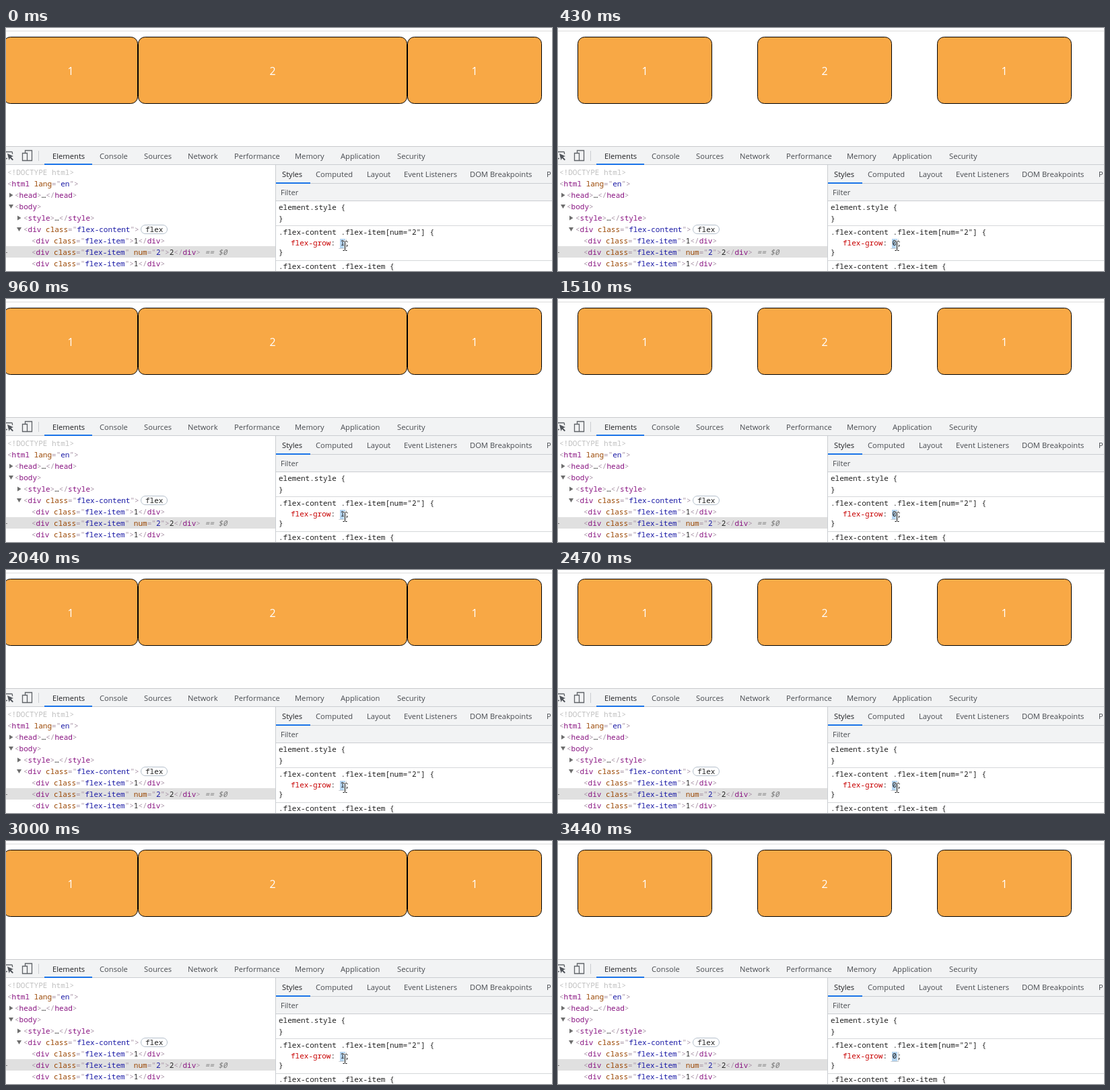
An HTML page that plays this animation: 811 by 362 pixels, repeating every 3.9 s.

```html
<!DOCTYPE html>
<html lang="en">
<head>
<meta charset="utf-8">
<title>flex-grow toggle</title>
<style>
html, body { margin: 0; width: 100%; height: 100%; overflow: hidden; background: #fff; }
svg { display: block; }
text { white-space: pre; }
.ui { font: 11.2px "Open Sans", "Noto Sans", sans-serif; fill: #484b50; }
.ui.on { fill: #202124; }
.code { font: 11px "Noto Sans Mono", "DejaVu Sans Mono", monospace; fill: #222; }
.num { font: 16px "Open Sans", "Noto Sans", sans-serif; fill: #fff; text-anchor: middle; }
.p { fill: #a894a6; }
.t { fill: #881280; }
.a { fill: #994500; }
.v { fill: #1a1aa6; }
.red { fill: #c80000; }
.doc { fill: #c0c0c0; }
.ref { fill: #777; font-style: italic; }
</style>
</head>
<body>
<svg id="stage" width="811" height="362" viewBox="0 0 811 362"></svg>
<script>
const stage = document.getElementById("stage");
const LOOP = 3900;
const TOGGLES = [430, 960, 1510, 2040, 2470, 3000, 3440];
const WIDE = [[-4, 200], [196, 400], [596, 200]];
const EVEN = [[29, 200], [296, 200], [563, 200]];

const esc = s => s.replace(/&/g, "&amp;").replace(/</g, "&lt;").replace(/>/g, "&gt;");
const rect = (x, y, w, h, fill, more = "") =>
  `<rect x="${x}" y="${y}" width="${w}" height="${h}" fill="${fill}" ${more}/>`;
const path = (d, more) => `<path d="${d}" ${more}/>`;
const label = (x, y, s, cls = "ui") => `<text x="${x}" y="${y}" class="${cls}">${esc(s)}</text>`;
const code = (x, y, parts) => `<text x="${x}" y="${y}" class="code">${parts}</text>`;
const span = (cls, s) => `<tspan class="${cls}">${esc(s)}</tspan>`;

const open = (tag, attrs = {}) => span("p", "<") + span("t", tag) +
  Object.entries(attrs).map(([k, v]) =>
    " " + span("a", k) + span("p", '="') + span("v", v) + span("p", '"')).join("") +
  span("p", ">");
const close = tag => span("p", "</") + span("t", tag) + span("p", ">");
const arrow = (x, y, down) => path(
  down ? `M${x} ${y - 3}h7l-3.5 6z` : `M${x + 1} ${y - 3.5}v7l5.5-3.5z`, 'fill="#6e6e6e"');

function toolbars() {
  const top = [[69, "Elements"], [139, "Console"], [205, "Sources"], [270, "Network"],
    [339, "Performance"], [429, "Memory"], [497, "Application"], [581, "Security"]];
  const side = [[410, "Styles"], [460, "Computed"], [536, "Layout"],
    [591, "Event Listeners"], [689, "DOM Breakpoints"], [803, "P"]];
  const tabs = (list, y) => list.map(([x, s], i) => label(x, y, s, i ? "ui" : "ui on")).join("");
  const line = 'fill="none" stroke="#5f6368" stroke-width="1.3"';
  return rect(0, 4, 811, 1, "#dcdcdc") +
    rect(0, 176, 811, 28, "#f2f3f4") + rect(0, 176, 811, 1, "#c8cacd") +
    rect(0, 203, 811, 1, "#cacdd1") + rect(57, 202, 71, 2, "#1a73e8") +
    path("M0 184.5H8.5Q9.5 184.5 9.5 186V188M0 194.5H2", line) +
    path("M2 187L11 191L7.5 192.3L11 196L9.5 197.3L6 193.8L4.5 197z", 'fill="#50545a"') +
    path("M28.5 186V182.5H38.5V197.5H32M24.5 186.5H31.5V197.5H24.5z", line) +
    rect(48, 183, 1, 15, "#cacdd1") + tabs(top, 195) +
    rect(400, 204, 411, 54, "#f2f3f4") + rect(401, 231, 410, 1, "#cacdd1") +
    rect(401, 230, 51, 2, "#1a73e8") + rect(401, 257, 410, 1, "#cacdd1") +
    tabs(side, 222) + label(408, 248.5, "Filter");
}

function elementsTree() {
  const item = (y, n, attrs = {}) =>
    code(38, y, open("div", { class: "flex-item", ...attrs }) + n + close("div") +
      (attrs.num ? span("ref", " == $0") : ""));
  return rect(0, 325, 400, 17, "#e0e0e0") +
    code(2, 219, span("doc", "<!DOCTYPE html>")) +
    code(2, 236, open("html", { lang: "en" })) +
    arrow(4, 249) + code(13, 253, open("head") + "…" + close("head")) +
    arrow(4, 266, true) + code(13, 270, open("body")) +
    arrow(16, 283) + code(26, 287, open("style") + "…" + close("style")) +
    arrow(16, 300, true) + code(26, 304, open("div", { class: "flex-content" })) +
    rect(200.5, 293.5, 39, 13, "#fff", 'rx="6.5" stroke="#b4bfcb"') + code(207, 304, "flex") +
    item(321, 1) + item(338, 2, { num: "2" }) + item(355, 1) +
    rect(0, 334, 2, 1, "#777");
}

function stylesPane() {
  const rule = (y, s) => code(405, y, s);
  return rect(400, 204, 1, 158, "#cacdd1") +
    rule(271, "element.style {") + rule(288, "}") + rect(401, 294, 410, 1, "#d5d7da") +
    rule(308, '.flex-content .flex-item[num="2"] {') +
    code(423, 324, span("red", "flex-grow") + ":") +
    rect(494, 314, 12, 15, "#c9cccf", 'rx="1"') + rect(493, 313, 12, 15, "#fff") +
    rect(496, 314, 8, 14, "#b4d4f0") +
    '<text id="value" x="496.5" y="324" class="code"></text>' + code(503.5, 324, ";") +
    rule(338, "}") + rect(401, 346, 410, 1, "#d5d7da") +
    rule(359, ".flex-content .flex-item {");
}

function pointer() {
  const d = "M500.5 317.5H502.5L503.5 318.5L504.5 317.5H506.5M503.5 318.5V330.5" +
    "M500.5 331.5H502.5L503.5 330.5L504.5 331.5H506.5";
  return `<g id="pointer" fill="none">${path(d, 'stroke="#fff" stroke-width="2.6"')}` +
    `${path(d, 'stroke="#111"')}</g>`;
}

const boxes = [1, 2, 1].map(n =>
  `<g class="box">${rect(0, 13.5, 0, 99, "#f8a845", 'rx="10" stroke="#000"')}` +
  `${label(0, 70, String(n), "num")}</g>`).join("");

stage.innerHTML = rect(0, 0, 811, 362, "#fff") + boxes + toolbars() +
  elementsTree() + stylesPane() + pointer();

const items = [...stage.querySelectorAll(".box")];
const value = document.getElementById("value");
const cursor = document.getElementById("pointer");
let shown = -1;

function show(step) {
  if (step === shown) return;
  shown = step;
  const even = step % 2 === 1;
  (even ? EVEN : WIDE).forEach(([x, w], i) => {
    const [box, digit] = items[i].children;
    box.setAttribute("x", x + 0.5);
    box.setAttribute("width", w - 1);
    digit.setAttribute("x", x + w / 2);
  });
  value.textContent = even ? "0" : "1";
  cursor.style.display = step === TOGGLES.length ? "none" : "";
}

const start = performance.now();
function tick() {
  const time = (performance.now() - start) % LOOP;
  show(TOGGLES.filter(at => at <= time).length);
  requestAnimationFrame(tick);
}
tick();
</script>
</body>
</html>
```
※
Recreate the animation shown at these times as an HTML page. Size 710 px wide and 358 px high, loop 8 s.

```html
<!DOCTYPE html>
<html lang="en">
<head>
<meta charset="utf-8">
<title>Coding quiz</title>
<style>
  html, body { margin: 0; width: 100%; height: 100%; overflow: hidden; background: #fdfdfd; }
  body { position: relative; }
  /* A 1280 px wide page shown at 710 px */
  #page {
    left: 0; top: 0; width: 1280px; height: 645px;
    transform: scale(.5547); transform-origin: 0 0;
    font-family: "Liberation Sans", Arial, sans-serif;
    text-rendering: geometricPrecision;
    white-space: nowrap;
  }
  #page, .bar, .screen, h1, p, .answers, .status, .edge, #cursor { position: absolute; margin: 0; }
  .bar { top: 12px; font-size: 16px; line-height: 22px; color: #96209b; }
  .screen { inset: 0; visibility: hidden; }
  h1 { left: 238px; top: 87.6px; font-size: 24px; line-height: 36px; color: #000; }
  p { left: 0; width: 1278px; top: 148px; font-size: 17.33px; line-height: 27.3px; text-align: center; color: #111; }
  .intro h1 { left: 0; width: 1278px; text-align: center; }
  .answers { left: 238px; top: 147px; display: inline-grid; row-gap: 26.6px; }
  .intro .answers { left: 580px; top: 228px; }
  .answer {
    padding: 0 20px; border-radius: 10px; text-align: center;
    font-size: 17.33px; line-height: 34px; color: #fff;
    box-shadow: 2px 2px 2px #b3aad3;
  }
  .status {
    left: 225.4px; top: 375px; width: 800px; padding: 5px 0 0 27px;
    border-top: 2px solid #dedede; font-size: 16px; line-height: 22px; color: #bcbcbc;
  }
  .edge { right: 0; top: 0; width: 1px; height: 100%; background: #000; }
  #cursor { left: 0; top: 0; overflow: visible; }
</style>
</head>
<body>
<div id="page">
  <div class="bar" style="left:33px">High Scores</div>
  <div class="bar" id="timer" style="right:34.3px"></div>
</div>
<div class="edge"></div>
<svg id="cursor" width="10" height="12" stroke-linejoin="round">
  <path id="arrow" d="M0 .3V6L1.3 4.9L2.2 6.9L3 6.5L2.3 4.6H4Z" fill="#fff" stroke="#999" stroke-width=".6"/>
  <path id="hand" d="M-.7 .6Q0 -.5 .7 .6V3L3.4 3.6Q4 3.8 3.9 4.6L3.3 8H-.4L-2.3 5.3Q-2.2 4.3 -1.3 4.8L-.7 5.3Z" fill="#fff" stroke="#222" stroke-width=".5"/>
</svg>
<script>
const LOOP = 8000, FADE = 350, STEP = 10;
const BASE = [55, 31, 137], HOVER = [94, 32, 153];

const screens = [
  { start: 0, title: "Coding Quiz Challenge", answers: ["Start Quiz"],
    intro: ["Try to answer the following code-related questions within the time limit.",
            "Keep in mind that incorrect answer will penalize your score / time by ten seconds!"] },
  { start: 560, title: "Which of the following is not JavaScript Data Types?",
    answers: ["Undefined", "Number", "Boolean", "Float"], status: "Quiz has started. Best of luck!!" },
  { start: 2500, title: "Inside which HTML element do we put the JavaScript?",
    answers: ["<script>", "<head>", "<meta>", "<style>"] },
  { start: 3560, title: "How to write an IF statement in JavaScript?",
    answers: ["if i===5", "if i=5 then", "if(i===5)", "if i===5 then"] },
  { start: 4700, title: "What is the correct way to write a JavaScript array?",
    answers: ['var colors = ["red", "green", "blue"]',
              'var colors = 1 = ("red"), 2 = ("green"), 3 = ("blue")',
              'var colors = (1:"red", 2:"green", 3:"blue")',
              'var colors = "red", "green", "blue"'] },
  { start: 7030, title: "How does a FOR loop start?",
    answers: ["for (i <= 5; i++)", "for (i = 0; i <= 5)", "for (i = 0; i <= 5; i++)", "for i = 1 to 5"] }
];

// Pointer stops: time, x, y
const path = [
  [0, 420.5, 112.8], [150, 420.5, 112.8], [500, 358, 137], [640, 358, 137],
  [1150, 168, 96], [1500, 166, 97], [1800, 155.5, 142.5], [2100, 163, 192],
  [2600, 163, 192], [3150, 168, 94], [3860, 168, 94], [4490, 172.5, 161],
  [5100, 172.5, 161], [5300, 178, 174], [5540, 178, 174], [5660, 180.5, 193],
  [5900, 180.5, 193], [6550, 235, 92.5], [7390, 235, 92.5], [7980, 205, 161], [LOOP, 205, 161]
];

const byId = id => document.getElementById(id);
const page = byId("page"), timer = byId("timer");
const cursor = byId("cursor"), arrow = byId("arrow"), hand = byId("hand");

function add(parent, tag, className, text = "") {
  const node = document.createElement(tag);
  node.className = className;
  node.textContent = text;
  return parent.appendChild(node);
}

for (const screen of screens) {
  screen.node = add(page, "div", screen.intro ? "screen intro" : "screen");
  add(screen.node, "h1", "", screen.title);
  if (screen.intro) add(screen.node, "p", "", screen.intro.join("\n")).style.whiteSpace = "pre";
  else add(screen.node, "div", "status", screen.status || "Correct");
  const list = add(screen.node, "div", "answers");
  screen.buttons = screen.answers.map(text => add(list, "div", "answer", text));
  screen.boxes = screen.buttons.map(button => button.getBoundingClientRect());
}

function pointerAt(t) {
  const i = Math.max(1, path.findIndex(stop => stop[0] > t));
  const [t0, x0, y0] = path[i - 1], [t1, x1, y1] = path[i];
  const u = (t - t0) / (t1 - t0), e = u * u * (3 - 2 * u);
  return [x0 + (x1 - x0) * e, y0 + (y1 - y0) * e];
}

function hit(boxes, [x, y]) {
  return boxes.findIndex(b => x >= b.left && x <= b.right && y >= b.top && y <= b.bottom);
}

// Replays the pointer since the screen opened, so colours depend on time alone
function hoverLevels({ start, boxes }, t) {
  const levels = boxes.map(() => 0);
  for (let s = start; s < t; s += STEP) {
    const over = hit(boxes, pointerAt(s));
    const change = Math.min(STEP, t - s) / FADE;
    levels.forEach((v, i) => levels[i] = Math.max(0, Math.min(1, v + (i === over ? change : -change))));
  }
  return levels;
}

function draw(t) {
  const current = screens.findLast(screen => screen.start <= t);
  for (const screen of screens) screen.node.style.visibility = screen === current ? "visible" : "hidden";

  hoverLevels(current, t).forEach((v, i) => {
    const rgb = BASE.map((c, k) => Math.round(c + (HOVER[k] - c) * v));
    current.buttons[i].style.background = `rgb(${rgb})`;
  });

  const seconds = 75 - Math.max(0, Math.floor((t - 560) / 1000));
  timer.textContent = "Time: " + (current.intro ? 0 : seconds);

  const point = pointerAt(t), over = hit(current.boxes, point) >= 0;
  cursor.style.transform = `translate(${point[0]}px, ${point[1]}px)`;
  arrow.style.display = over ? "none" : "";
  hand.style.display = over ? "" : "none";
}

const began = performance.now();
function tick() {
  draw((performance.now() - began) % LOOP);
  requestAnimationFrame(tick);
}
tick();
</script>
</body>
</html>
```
※
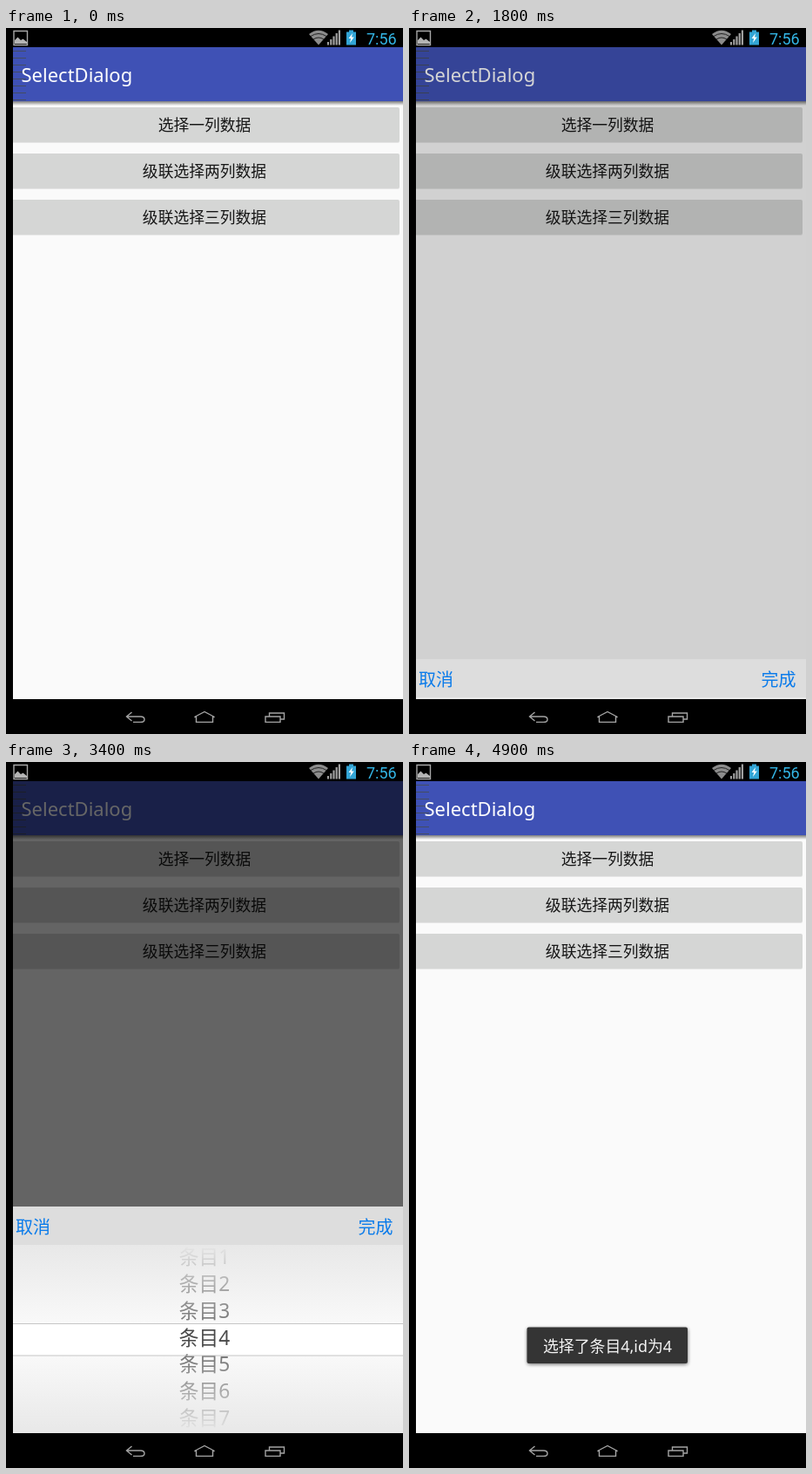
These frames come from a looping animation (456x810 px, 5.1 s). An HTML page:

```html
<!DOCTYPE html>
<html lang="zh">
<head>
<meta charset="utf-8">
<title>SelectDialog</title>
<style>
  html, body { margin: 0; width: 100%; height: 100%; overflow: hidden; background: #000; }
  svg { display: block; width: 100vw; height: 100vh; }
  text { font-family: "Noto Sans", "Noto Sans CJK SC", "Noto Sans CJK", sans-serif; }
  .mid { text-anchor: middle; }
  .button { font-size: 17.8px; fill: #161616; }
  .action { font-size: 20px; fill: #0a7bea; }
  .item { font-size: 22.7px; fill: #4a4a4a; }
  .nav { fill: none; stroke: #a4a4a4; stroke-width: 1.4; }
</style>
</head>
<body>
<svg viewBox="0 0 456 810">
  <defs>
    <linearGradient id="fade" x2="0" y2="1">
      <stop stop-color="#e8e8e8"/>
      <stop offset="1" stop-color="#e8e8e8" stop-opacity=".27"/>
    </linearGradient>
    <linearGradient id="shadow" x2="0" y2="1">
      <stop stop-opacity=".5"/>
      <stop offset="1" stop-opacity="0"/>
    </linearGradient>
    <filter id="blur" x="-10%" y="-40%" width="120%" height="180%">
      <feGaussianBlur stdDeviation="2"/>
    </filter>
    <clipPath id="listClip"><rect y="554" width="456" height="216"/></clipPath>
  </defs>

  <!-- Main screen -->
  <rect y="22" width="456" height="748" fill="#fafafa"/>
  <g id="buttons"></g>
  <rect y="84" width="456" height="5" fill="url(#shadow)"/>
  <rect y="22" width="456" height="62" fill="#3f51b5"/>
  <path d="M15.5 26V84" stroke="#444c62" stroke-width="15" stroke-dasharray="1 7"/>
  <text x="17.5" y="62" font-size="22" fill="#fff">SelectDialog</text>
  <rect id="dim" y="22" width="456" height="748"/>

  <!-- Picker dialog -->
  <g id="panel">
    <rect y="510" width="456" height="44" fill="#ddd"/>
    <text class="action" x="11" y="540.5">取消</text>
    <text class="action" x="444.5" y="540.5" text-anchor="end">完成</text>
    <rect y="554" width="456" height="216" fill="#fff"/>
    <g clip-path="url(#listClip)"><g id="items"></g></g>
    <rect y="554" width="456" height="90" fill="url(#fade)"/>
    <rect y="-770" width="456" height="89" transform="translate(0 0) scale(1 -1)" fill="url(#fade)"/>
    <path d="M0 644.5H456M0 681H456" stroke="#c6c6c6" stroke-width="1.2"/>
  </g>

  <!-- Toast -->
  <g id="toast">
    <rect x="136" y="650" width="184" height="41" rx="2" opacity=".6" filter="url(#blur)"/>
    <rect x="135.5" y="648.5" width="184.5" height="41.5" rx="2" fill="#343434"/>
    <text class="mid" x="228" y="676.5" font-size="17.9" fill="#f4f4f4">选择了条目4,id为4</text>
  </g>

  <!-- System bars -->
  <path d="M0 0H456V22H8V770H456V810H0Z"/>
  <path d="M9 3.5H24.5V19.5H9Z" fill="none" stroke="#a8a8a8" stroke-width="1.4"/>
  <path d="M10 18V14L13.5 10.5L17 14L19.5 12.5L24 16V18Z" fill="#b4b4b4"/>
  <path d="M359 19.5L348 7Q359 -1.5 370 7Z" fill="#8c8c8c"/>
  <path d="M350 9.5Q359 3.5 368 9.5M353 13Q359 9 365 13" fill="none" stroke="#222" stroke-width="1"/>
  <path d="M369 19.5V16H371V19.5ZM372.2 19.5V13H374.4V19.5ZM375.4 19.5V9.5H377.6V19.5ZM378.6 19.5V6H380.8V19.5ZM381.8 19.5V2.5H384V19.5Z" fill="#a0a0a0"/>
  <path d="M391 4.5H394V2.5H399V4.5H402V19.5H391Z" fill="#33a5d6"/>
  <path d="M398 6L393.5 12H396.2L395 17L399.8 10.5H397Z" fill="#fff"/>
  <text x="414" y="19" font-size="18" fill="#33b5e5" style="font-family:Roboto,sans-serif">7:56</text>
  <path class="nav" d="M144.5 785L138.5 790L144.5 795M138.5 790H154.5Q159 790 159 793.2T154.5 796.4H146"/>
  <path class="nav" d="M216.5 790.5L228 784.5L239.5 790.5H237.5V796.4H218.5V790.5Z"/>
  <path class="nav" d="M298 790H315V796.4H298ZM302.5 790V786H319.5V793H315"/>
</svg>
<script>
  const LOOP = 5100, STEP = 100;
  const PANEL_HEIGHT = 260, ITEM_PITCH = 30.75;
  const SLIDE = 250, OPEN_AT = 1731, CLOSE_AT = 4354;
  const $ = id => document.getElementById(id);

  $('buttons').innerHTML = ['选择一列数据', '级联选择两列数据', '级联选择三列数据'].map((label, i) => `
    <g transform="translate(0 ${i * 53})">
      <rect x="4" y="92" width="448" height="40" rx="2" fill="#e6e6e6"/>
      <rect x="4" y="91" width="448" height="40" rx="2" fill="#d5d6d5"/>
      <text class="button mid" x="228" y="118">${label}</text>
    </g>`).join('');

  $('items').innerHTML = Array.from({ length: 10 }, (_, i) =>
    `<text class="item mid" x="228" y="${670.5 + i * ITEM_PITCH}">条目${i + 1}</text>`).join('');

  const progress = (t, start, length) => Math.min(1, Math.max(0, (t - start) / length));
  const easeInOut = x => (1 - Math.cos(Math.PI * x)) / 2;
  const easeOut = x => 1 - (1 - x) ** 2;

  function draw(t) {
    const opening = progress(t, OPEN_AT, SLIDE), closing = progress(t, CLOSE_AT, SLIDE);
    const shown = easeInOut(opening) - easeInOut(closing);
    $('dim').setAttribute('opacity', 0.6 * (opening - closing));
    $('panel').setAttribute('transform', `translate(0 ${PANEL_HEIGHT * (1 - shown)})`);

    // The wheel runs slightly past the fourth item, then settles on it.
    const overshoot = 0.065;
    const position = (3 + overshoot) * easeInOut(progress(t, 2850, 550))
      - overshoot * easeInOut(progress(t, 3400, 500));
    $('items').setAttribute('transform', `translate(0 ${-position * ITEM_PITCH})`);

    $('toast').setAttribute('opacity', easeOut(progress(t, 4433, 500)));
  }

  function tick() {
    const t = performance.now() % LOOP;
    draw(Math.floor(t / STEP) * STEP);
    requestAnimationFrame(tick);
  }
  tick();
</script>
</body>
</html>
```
※
• **Task goal**
A complete answer reproduces every line of the records in which the word "down" occurs.

• **Solution below**
const arrow = (x, y, down) => path(
  down ? `M${x} ${y - 3}h7l-3.5 6z` : `M${x + 1} ${y - 3.5}v7l5.5-3.5z`, 'fill="#6e6e6e"');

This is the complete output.